Richard Demming Richard Demming is a houseguest and friend of the Archer’s. He is known to his friends as Dick. Dick is an artist who produces abstract drawings. Many of the other characters in the play do not understand his artwork. Harry calls his drawings, ‘‘lines that don’t make anything.’’ Through his artwork, Dick too is breaking patterns by creating drawings with forms that people do not recognize. He is having an affair with Claire of which Harry is unaware at the start of the play. As an artist, Dick concentrates primarily on the visual aspects of things. For example, when Claire urges him to destroy the Edge Vine in act I, he resists because it is ‘‘interesting in form.’’ Dick loves Claire’s physicality, her exterior self, but he does not understand what is going on inside her. Dick dismisses Claire’s ramblings as ‘‘merely the excess of a particularly rich temperament.’’

Tom Edgeworthy Tom is an old friend of Claire’s who is her closest confidant. Tom is into meditation and mystical practices and is somewhat of a poet and philosopher. Of all the men in Claire’s life, he is the most sensitive to her feelings. Tom tries to understand her torment, but he too ultimately fails. Tom is in love with Claire and has decided he must go away because he cannot have her love on his own terms. At the end of the play when he tries to pull Claire away with him, it is clear that he does not truly understand her either, and Claire sees this as the last straw. His inability to ‘‘meet Claire in her world’’ ultimately leads to the climax of the play. Of all of the characters, Tom’s speech patterns most closely resemble Claire’s with their sometimes stilted and disjointed meter. In this way, Glaspell symbolically indicates the chance for a connection between the two characters.

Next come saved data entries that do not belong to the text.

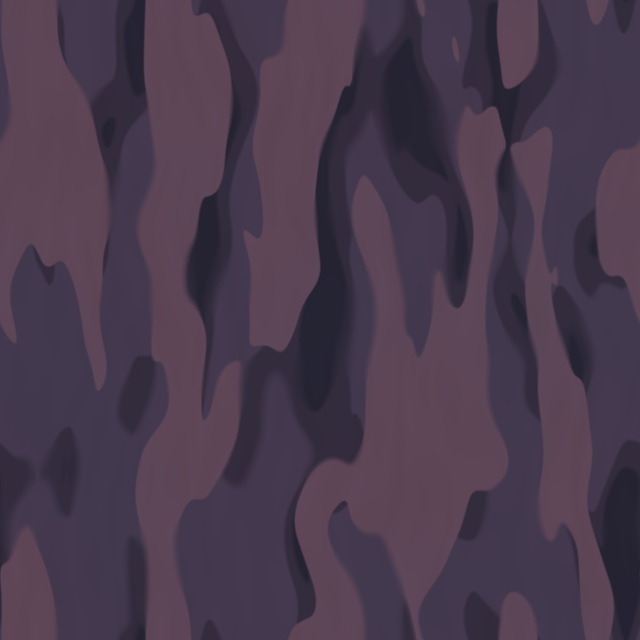
Write a Shadertoy shader that draws this texture.

```glsl
// Painted bark: long wavy plum ridges over violet wood with dark hollows.
// Stretched, warped gradient noise is cut into four flat tones; the ridge
// layer lies over the hollows. All noise wraps, so the canvas tiles.

const vec3 RIDGE_COLOR  = vec3(0.365, 0.273, 0.340);
const vec3 WOOD_COLOR   = vec3(0.263, 0.221, 0.304);
const vec3 HOLLOW_COLOR = vec3(0.200, 0.172, 0.240);
const vec3 CREVICE_COLOR = vec3(0.145, 0.138, 0.198);

// Whole numbers of noise cells across and up the tile
const vec2 RIDGE_CELLS    = vec2(9.0, 2.0);
const vec2 SPLINTER_CELLS = vec2(17.0, 5.0);
const vec2 HOLLOW_CELLS   = vec2(11.0, 3.0);
const vec2 CHIP_CELLS     = vec2(19.0, 6.0);
const vec2 SWAY_CELLS     = vec2(4.0, 3.0);
const vec2 WIGGLE_CELLS   = vec2(6.0, 8.0);
const vec2 BRUSH_CELLS    = vec2(36.0, 7.0);

const float SWAY = 0.060;
const float WIGGLE = 0.022;
const float SPLINTER_AMOUNT = 0.50;
const float CHIP_AMOUNT = 0.40;

// Cut levels of the fields
const float RIDGE_LEVEL = 0.050;
const float HOLLOW_LEVEL = 0.095;
const float CREVICE_LEVEL = 0.285;

// Edge widths in canvas units
const float CRISP_EDGE = 0.004;
const float SOFT_EDGE = 0.016;
const float BRUSH_CONTRAST = 0.035;
const float TINT_DRIFT = 0.035;

// Unit gradient for a lattice point, from an integer hash
vec2 latticeGradient(vec2 cell, vec2 period, uint seed) {
    uvec2 v = uvec2(mod(cell, period)) + seed * uvec2(131u, 197u);
    v = v * 1664525u + 1013904223u;
    v.x += v.y * 1664525u;
    v.y += v.x * 1664525u;
    v ^= v >> 16u;
    v.x += v.y * 1664525u;
    v.y += v.x * 1664525u;
    v ^= v >> 16u;
    float angle = float(v.x & 65535u) / 65536.0 * 6.28319;
    return vec2(cos(angle), sin(angle));
}

// Gradient noise that repeats once per canvas
float wrappedNoise(vec2 uv, vec2 period, uint seed) {
    vec2 p = uv * period;
    vec2 cell = floor(p);
    vec2 f = p - cell;
    vec2 blend = f * f * f * (f * (f * 6.0 - 15.0) + 10.0);
    vec2 right = vec2(1.0, 0.0);
    vec2 up = vec2(0.0, 1.0);
    float a = dot(latticeGradient(cell, period, seed), f);
    float b = dot(latticeGradient(cell + right, period, seed), f - right);
    float c = dot(latticeGradient(cell + up, period, seed), f - up);
    float d = dot(latticeGradient(cell + 1.0, period, seed), f - 1.0);
    return mix(mix(a, b, blend.x), mix(c, d, blend.x), blend.y);
}

// Coverage of field > level, with an edge of the given canvas width
float cut(float field, float level, float edgeWidth) {
    float slope = length(vec2(dFdx(field), dFdy(field)) * iResolution.xy);
    float halfWidth = max(0.5 * slope * edgeWidth, 0.0005);
    return smoothstep(-halfWidth, halfWidth, field - level);
}

void mainImage(out vec4 fragColor, in vec2 fragCoord) {
    vec2 uv = fragCoord / iResolution.xy;

    // Sideways bends shared by every layer
    vec2 grain = uv;
    grain.x += SWAY * wrappedNoise(uv, SWAY_CELLS, 1u);
    grain.x += WIGGLE * wrappedNoise(uv, WIGGLE_CELLS, 2u);

    // Height fields
    float ridge = wrappedNoise(grain, RIDGE_CELLS, 3u)
        + SPLINTER_AMOUNT * wrappedNoise(grain, SPLINTER_CELLS, 4u);
    float hollow = wrappedNoise(grain, HOLLOW_CELLS, 5u)
        + CHIP_AMOUNT * wrappedNoise(grain, CHIP_CELLS, 6u);

    // Some stretches are blended, others crisp
    float softness = smoothstep(-0.1, 0.35, wrappedNoise(uv, WIGGLE_CELLS, 7u));
    float edge = mix(CRISP_EDGE, SOFT_EDGE, softness);

    // Layers from back to front
    vec3 color = WOOD_COLOR;
    color = mix(color, HOLLOW_COLOR, cut(hollow, HOLLOW_LEVEL, edge * 1.5));
    color = mix(color, CREVICE_COLOR, cut(hollow, CREVICE_LEVEL, edge * 2.0));
    color = mix(color, RIDGE_COLOR, cut(ridge, RIDGE_LEVEL, edge));

    // Faint brush streaks and a drift between warm and cool
    float brush = wrappedNoise(grain, BRUSH_CELLS, 8u);
    float drift = wrappedNoise(uv, SWAY_CELLS, 9u);
    color *= 1.0 + BRUSH_CONTRAST * brush;
    color *= 1.0 + TINT_DRIFT * drift * vec3(1.0, -0.5, -0.3);

    fragColor = vec4(color, 1.0);
}
```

Elizabeth Elizabeth is Claire’s daughter from her first marriage. She has been raised by her Aunt Adelaide and has not seen her mother for the past year. She is poised, graceful, and self-assured. Elizabeth tries very hard to ingratiate herself to her mother, but she is not able to get through to Claire at all. Claire rejects her because Elizabeth represents all of the things that keep women ‘‘locked in’’ to their traditional roles. Unlike Harry, Elizabeth recognizes that things are rapidly changing in society, although she is not a willing participant in the change. In the first act, she notes that, ‘‘I’m not going to teach or preach or be a stuffy person. But now that—values have shifted and such sensitive new things have been liberated in the world—.’’ Elizabeth is a product of her upbringing and is well-suited to fulfill the role that society expects of her.

Dr. Charlie Emmons Dr. Emmons is a neurologist whom Harry enlists to try and help Claire. Dr. Emmons is a congenial man who tries his best to be non-threatening. He does not subscribe to the new Freudian theories of psychoanalysis that have been put forth. He holds on to the old belief that rest and isolation can help ‘‘cure’’ a hysterical patient, an idea that was common at the time the play takes place. Dr. Emmons has been brought to the house by Harry, who hopes he can find a way to help Claire revert back to her ‘‘normal’’ self.

Hattie Hattie is the Archer’s maid. She is loyal to the family and gets very concerned whenever she feels something is amiss. When Hattie notices Mr. Archer talking heatedly with Mr. Demming, she becomes very upset and tries to get Anthony to intervene. She serves an important function at the beginning of act 3 when she reports what occurred the previous night and what she has witnessed during the conversation between Mr. Archer and Mr. Demming.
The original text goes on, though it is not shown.